Now comes news that the “dwarf planet” Eris is no longer the ninth largest object orbiting the sun. New measurements show (so it is claimed) that Eris is the tenth largest. Which is to say, it is a tiny bit smaller than Pluto.
You remember Pluto. Mercury Venus Earth Mars Jupiter Saturn Uranus Neptune Pluto. If you learned your Solar System any time between 1930 and 2006, you learned that it was the ninth planet. Nineteen thirty is when Clyde Tombaugh discovered it. As for 2006—that story is best told in a smart and funny new book, How I Killed Pluto and Why It Had It Coming, by Mike Brown, the Caltech astronomer who discovered Eris.
Surely discovering planets was a one-way street. Maybe we could find new ones, but how could we lose any?
By tightening standards. Raising the bar. Redefining the word planet.
The International Astronomical Union did that, after months of struggle and infighting and philosophical confusion, at a tumultuous meeting in Prague in the summer of 2006—speeches and resolutions and amendments and footnotes and points of clarification. At one point the great Jocelyn Bell Burnell, codiscoverer of pulsars, declared, “Resolutions are nonlinear and small changes have big effects,” and reached under her table to brandish a beach ball, an umbrella, and a stuffed dog. (Pluto—get it?)
Having been so rudely demoted, Pluto may now be called a “dwarf planet,” per the IAU. Or an “unterplanet,” the term deployed by Sky and Telescope, in contrast to “überplanet.” Similar objects may be called “trans-neptunian” but not “plutonian”—this according to a close vote by the astronomers in Prague. The OED, which happened at that very time to be revising its entries for the letter P, decided to go with “small planetary body.”
Must we amateurs, however, accept the authority of the IAU and its Planet Definition Committee? Are they the competent ruling body? It depends whether you think this is an argument about facts or about language.
As for the facts, Pluto is—as ever—a cold, harsh ball of rock and ice, a fifth as massive as Earth’s moon, eccentrically orbiting the sun.

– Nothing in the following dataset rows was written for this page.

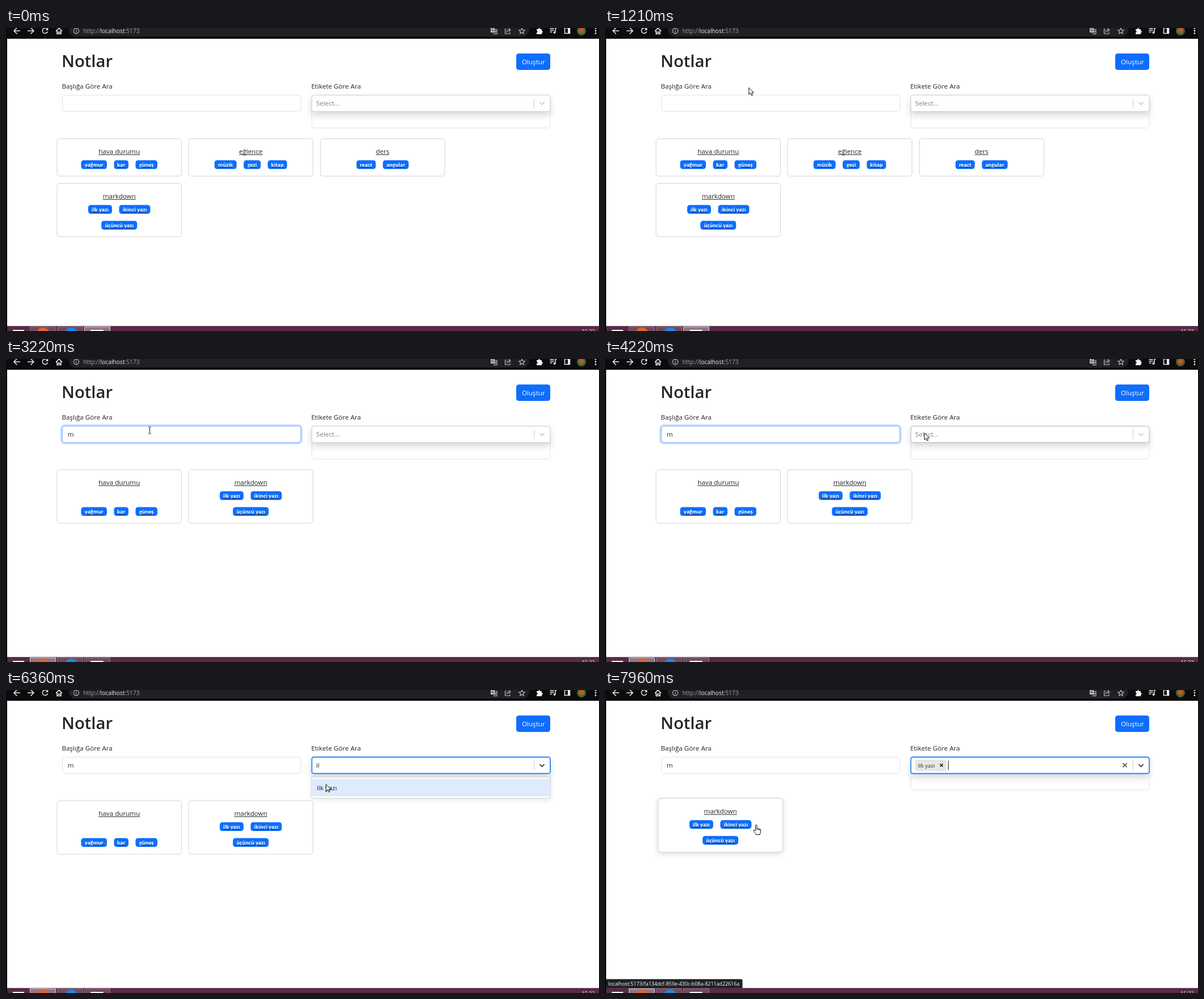
Animation of 1046 by 535 pixels, one loop 8 s. Source, as an HTML page:

```html
<!DOCTYPE html>
<html lang="tr">
<head>
<meta charset="utf-8">
<title>Notlar</title>
<style>
  html, body { margin: 0; width: 100%; height: 100%; overflow: hidden; background: #fff; }
  svg { display: block; }
  #stage { position: absolute; left: 0; top: 0; }
  text { font: 11.65px "Open Sans", "Noto Sans", sans-serif; fill: #212529; white-space: pre; }
  .mid { text-anchor: middle; }
  .h1 { font-size: 29.3px; font-weight: 600; }
  .badge { font-size: 8.65px; font-weight: 700; fill: #fff; }
  .tag { font-size: 9.8px; fill: #333; }
  .url { font-size: 10.25px; fill: #9aa0a6; }
  .status { font-size: 8.9px; fill: #fff; }
  .clock { font-size: 9px; fill: #fff; }
  .hint { fill: #808080; }
  .line { fill: none; stroke: #e8eaed; stroke-width: 1.5; }
  .thin { fill: none; stroke: #c4c7cb; stroke-width: 1.1; }
</style>
</head>
<body>
<svg id="stage" width="1046" height="535" viewBox="0 0 1046 535"></svg>
<script>
const LOOP = 8000;
const BLUE = '#0d6efd', FOCUS = '#2684ff', INK = '#212529';
const stage = document.getElementById('stage');

function el(tag, attrs, parent = stage) {
  const node = document.createElementNS('http://www.w3.org/2000/svg', tag);
  for (const k in attrs) node.setAttribute(k, attrs[k]);
  return parent.appendChild(node);
}
const group = (parent) => el('g', {}, parent);
const box = (x, y, width, height, fill, parent, more) =>
  el('rect', { x, y, width, height, fill, ...more }, parent);
const path = (d, attrs, parent) => el('path', { d, ...attrs }, parent);
function text(str, x, y, cls = '', parent) {
  const node = el('text', { x, y, class: cls }, parent);
  node.textContent = str;
  return node;
}
const show = (node, on) => { node.style.display = on ? '' : 'none'; };
const clamp = (v) => Math.max(0, Math.min(1, v));
const smooth = (v) => { v = clamp(v); return v * v * (3 - 2 * v); };
const between = (t, a, b) => t >= a && t < b;

// Page
box(0, 0, 1046, 535, '#fff');
text('Notlar', 98, 69, 'h1');
box(900, 45, 60, 29, BLUE, stage, { rx: 4.6 });
text('Oluştur', 930.3, 64, 'mid').style.fill = '#fff';
text('Başlığa Göre Ara', 98.5, 107);
text('Etikete Göre Ara', 538.5, 107);

// Note cards
const WIDTHS = {
  'yağmur': 45.5, 'kar': 25.5, 'güneş': 38.5, 'müzik': 39, 'gezi': 30, 'kitap': 34,
  'react': 34, 'angular': 45.5, 'ilk yazı': 42, 'ikinci yazı': 55, 'üçüncü yazı': 63
};
const WEATHER = ['yağmur', 'kar', 'güneş'];
const WRITING = [['ilk yazı', 'ikinci yazı'], ['üçüncü yazı']];

function underline(label, cx, y, thick, parent) {
  const w = label.getComputedTextLength();
  box(cx - w / 2, y, w, thick, INK, parent);
}

function card(parent, x, y, h, title, rows, firstRow = 38) {
  const g = group(parent), cx = x + 109.75;
  box(x, y, 219.5, h, '#fff', g, { rx: 4.6, stroke: '#d3d3d3' });
  underline(text(title, cx, y + 26.5, 'mid', g), cx, y + 27.7, 1, g);
  rows.forEach((row, i) => {
    const gap = 12.5, top = y + firstRow + i * 28;
    let bx = cx - (row.reduce((s, n) => s + WIDTHS[n], 0) + gap * (row.length - 1)) / 2;
    for (const name of row) {
      const w = WIDTHS[name], mid = bx + w / 2;
      box(bx, top, w, 15.5, BLUE, g, { rx: 4.6 });
      underline(text(name, mid, top + 11, 'mid badge', g), mid, top + 12, 0.9, g);
      bx += w + gap;
    }
  });
  return g;
}

const allNotes = group(), foundNotes = group(), oneNote = group();
card(allNotes, 90, 195.5, 66, 'hava durumu', [WEATHER]);
card(allNotes, 322, 195.5, 66, 'eğlence', [['müzik', 'gezi', 'kitap']]);
const lesson = card(allNotes, 554.5, 195.5, 66, 'ders', [['react', 'angular']]);
card(allNotes, 90, 274.5, 94, 'markdown', WRITING);
card(foundNotes, 90, 195.5, 94.5, 'hava durumu', [WEATHER], 66);
card(foundNotes, 322, 195.5, 94.5, 'markdown', WRITING);
const markdown = card(oneNote, 90, 195.5, 94.5, 'markdown', WRITING);

// Title field
const ring = box(97.5, 117, 424, 32, 'none', stage, { rx: 6, stroke: '#c2dbfe', 'stroke-width': 3 });
box(99.5, 118.5, 420.5, 28.8, '#fff', stage, { rx: 4.6, stroke: '#dee2e6' });
const ringEdge = box(99.5, 118.5, 420.5, 28.8, 'none', stage, { rx: 4.6, stroke: '#86b7fe' });
const typedM = text('m', 108.7, 137);

// Tag field
box(539.5, 140, 420.5, 36.7, '#fff', stage, { rx: 4.6, stroke: '#dee2e6' });
const control = box(539.5, 118.5, 420.5, 29, '#fff', stage, { rx: 3.5 });
control.style.filter = 'drop-shadow(0 6px 6px rgba(0,0,0,.15))';
const hint = text('Select...', 547, 137, 'hint');
const typedTag = text('', 547, 137);
box(931, 125, 1, 16, '#ccc');
const chevron = path('M941.4 131.2l4.1 4 4.1-4', { fill: 'none', 'stroke-width': 1.8 });
const picked = group();
box(547, 123, 55, 20, '#e6e6e6', picked, { rx: 1.6 });
text('ilk yazı', 552, 137, 'tag', picked);
path('M591 130.4l5 5m0-5l-5 5', { stroke: '#222', 'stroke-width': 1.5 }, picked);
path('M913.4 129.2l7.2 7.2m0-7.2l-7.2 7.2', { stroke: '#666', 'stroke-width': 2 }, picked);

// Drop-down lists
const ROW = 30.8;
function menu(items, height, thumb) {
  const g = group();
  box(539, 154, 421, height, '#fff', g, { rx: 3, stroke: 'rgba(0,0,0,.14)' })
    .style.filter = 'drop-shadow(0 3px 4px rgba(0,0,0,.1))';
  const list = el('svg', { x: 539, y: 154, width: 421, height }, g);
  const active = box(0, 3, thumb ? 408 : 421, ROW, '#deebff', list);
  items.forEach((name, i) => text(name, 9, 23 + i * ROW, '', list));
  if (thumb) {
    box(408, 0, 13, height, '#f1f1f1', list);
    box(409.5, 12.5, 10.5, thumb, '#c1c1c1', list);
    path('M411.5 8.2l3.2-3.4 3.2 3.4z', { fill: '#a3a3a3' }, list);
    path('M411.5 222.5l3.2 3.4 3.2-3.4z', { fill: '#505050' }, list);
  }
  return { g, active };
}
const tail = ['başlık', 'alt başlık', 'ilk yazı', 'ikinci yazı', 'üçüncü yazı'];
const menuAll = menu([...WEATHER, 'müzik', 'gezi', 'kitap', 'react', 'angular', ...tail], 231.5, 117);
const menuI = menu(['müzik', 'gezi', 'kitap', ...tail], 231.5, 188);
const menuIl = menu(['ilk yazı'], 37, 0);

const caret = box(0, 125, 1, 16, INK);

// Browser bar
box(0, 0, 1046, 19, '#0c0a0c');
box(0, 19, 2, 516, '#000');
box(111, -10, 812, 25, '#202124', stage, { rx: 12 });
path('M25 5H14.5M19.5-.5L14 5l5.500 5.500M38 5H48.500M43.500-.5L49 5l-5.500 5.500', { class: 'line' });
path('M72.600 1.600A4.700 4.700 0 1 0 73.500 6.200', { class: 'line' });
path('M74.300-.5V4h-4.500z', { fill: '#e8eaed' });
path('M88 5.500L93.500 0 99 5.500M90 4V10.500H92.300V7H94.700V10.500H97V4', { class: 'line' });
el('circle', { cx: 124, cy: 5, r: 4.6, class: 'thin' });
path('M124 4.500V7.500M124 2.300V3.500', { class: 'thin' });
const url = text('http://', 136.5, 8.7, 'url');
[['localhost', '#e8eaed'], [':5173', '#9aa0a6']].forEach(([s, fill]) => {
  el('tspan', { fill }, url).textContent = s;
});
box(855, -1, 7, 9, '#c4c7cb', stage, { rx: 1 });
path('M860 2.500H866V10.500H859.500M861 5.500h4M863 4.500v1m1.500 0q-.7 2.500-3 3.500', { class: 'thin' });
path('M860.300 2a2 2 0 1 0 .2 2.500H858.700', { fill: 'none', stroke: '#202124' });
path('M883 2H880.500V10H889V7.500M883 7.500Q883.500 3.500 888 3.500M886.500.5L890 3.500 886.500 6.500', { class: 'thin' });
path('M910 .2l1.500 3.300 3.600.4-2.700 2.400.8 3.600-3.200-1.900-3.200 1.900.8-3.600-2.700-2.400 3.600-.4z', { class: 'thin' });
path('M936 2h2.700a1.800 1.800 0 0 1 3.600 0H945v3a1.800 1.800 0 0 1 0 3.600V11H936V8a1.700 1.700 0 0 0 0-3.400z', { fill: '#f1f3f4' });
path('M959.500 1h7M959.500 4h7M959.500 7h4M969 8V.500h2.500', { class: 'line' });
el('circle', { cx: 967.5, cy: 8, r: 1.9, fill: '#e8eaed' });
path('M985.500 0H994.500V9.500H985.500z', { class: 'line' });
box(991, 0, 4, 9.5, '#e8eaed');
el('circle', { cx: 1015, cy: 5, r: 8, fill: '#3d6b35' });
el('circle', { cx: 1015, cy: 4.5, r: 4.8, fill: '#bd5a2c' });
[0.5, 5, 9.5].forEach((cy) => el('circle', { cx: 1040, cy, r: 1.4, fill: '#e8eaed' }));

// Taskbar
box(2, 526.5, 1044, 9, '#5b2a48');
box(2, 526.5, 1044, 1, '#47203a');
box(12, 533, 20, 4, '#fff');
const [taskA, , taskC] = [42.5, 90.5, 138.5].map((x) =>
  box(x, 527.5, 45, 12, '#75495f', stage, { stroke: '#927083' }));
el('circle', { cx: 65, cy: 541, r: 12, fill: '#e0662c' });
el('circle', { cx: 115, cy: 541, r: 12, fill: '#1e88e5' });
box(149, 533, 23, 6, '#fff', stage, { rx: 1.5 });
text('15:22', 1015.5, 539, 'clock');

// Link address bubbles
function bubble(address, w) {
  const g = group();
  path(`M2 510.500H${w - 1}q3 0 3 3V526.500H2z`, { fill: '#202124' }, g);
  text(address, 5.7, 522, 'status', g);
  return g;
}
const bubbleA = bubble('localhost:5173/f34a059d-1203-4925-86da-393ee9d5c805', 243.5);
const bubbleB = bubble('localhost:5173/fa134dcf-859e-430c-b08a-8211ad22616a', 240.5);

// Pointer
const pointer = group();
const solid = { fill: '#fff', stroke: '#000', 'stroke-width': 0.95, 'stroke-linejoin': 'round' };
const shapes = {
  arrow: path('M0 0V12L2.800 9.400 4.700 13.700 6.700 12.800 4.900 8.700H8.600z', solid, pointer),
  beam: path('M-2.500-6H-.6M.6-6H2.500M0-5.500V5.500M-2.500 6H-.6M.6 6H2.500',
    { fill: 'none', stroke: '#222', 'stroke-width': 1.1 }, pointer),
  hand: path('M-.2 1.300C-.2-.4 2.400-.4 2.400 1.300V6.300C3.400 5.600 4.800 5.900 5 7 6 6.500 7.100 6.900 7.300 7.800' +
    'C8.300 7.400 9 8 9 9V12.500C9 14.500 7.600 15.500 7.600 17.500H.9C.5 15.500-1.800 13.400-3.200 11.200' +
    'C-4.200 9.600-2.400 8.600-1.200 9.800L-.2 10.900zM2.400 6.300V9.500M5 7V9.800M7.300 7.800V10', solid, pointer)
};

// time, x, y, shape until the next step
const track = [
  [0, 898, 300, ''], [270, 898, 300, 'arrow'], [470, 774, 262, 'hand'], [680, 554, 196, 'arrow'],
  [745, 380, 146, 'beam'], [760, 352, 139, 'beam'], [900, 300, 118, 'arrow'], [1060, 254, 97, 'arrow'],
  [1120, 254, 97, 'arrow'], [1270, 253.5, 118, 'beam'], [1400, 253.5, 126, 'beam'],
  [3220, 253.5, 126, 'beam'], [3330, 340, 148, 'arrow'], [3420, 430, 174, 'arrow'],
  [3540, 506, 153, 'arrow'], [3820, 506, 153, 'arrow'], [4190, 565, 130, 'arrow'],
  [6020, 565, 130, 'arrow'], [6360, 564.5, 169, 'arrow'], [6880, 564.5, 171, 'beam'],
  [7210, 564.5, 171, 'beam'], [7320, 535, 178, 'arrow'], [7740, 308, 236, 'hand'],
  [7940, 265.5, 238, 'hand'], [8000, 265.5, 238, 'hand']
];

function movePointer(t) {
  let i = track.findIndex((k) => k[0] > t) - 1;
  if (i < 0) i = track.length - 2;
  const [t0, x0, y0, kind] = track[i], [t1, x1, y1] = track[i + 1];
  const p = clamp((t - t0) / (t1 - t0));
  pointer.setAttribute('transform', `translate(${x0 + (x1 - x0) * p} ${y0 + (y1 - y0) * p})`);
  for (const k in shapes) show(shapes[k], k === kind);
}

function lift(node, v) {
  node.setAttribute('transform', `translate(${3.85 * v} ${-3.85 * v})`);
  node.style.filter = v > 0 ? `drop-shadow(0 2px 5px rgba(0,0,0,${0.16 * v}))` : '';
}

// start, end, x
const carets = [
  [1690, 2480, 109], [2480, 4610, 119], [4640, 5560, 547],
  [5560, 5840, 549.5], [5840, 6890, 553], [6890, 8001, 605]
];

function setTask(node, on) {
  node.setAttribute('fill', on ? '#937686' : '#75495f');
  node.setAttribute('stroke', on ? '#dccfd6' : '#927083');
}

function render(t) {
  const q = Math.max(0, Math.floor((t + 20) / 60) * 60 - 20);
  show(allNotes, t < 2480);
  show(foundNotes, between(t, 2480, 6890));
  show(oneNote, t >= 6890);
  lift(lesson, smooth((q - 470) / 200) * (1 - smooth((q - 680) / 200)));
  lift(markdown, smooth((q - 7740) / 200));
  bubbleA.style.opacity = clamp((q - 480) / 140) * (1 - clamp((q - 690) / 200));
  bubbleB.style.opacity = clamp((q - 7780) / 150);

  const glow = clamp((t - 1660) / 150) * (1 - clamp((t - 4610) / 150));
  ring.style.opacity = ringEdge.style.opacity = glow;
  show(typedM, t >= 2480);
  setTask(taskA, t >= 1680);
  setTask(taskC, t < 1680);

  const focus = t >= 4610;
  control.setAttribute('stroke', focus ? FOCUS : t >= 4080 ? '#b3b3b3' : '#ccc');
  control.setAttribute('stroke-width', focus ? 1.8 : 1);
  chevron.setAttribute('stroke', focus ? '#2c3a52' : '#ccc');
  show(hint, t < 5560);
  typedTag.textContent = between(t, 5560, 5840) ? 'i' : between(t, 5840, 6890) ? 'il' : '';
  show(picked, t >= 6890);
  show(menuAll.g, between(t, 4610, 5560));
  show(menuI.g, between(t, 5560, 5840));
  show(menuIl.g, between(t, 5840, 6890));
  menuIl.active.setAttribute('fill', between(t, 6620, 6700) ? '#b2d4ff' : '#deebff');

  const c = carets.find(([a, b]) => between(t, a, b));
  show(caret, c && Math.floor((t - c[0]) / 520) % 2 === 0);
  if (c) caret.setAttribute('x', c[2]);
  movePointer(t < 270 ? 0 : Math.max(q, 270));
}

const start = performance.now();
function tick() {
  render((performance.now() - start) % LOOP);
  requestAnimationFrame(tick);
}
tick();
</script>
</body>
</html>
```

It measures (though estimates vary) 2,330 kilometers in breadth, plus or minus 50.
Words, on the other hand, are fluid things. Definitions are malleable and arbitrary. We know this, but sometimes we forget. What is a lake and what is a pond? What is a mountain and what is a molehill? Where do we draw the lines between planets, planetoids, moons, asteroids, comets, rocks, pebbles, and cosmic dust?
Four of the planets are gas giants. The four inner planets are much smaller and rocky. It’s not just about size, of course. The first eight planets all orbit the sun in pretty much the same “ecliptic” plane; Pluto’s orbit is highly inclined. It is also, in the technical sense, chaotic.
The IAU committee first proposed a definition “based on intrinsic physical nature”: a planet would be an object orbiting a star, not itself a star, not orbiting any other planet, and, finally, massive enough “for its own gravity to pull it into a nearly spherical shape.”
It’s that last bit that caused the trouble. Using its proposed definition, the committee counted 12 planets. But Brown, having spent thousands of hours exploring the outer reaches of the Solar System, was quite sure that the number would turn out to be more like 200. No one wanted suddenly to have to learn the names of hundreds of planets. He felt that his colleagues had lost their way.
It was as if the International Arboreal Union were to tall you that all things with trunks and bark and branches and leaves were to be called trees, but then it told you that they only trees were oak trees, maple trees, and elm trees. You would be right to ask: How can you make a very precise definition of tree and then claim that the things that very precisely fit your definition are not, in fact, trees?
In the end, Brown carried the day, thus surrendering what would have been the glory of having discovered the tenth planet.
So what is a planet? As ever, it depends. In the Ptolemaic system, it is any of the seven major wanderers in the sky: the Moon, Mercury, Venus, the Sun, Mars, Jupiter, and Saturn. Alternatively, and more modernly, “in figurative contexts” (says the OED), “a particular state or sphere distant from ordinary life.” As in, what planet is that guy on?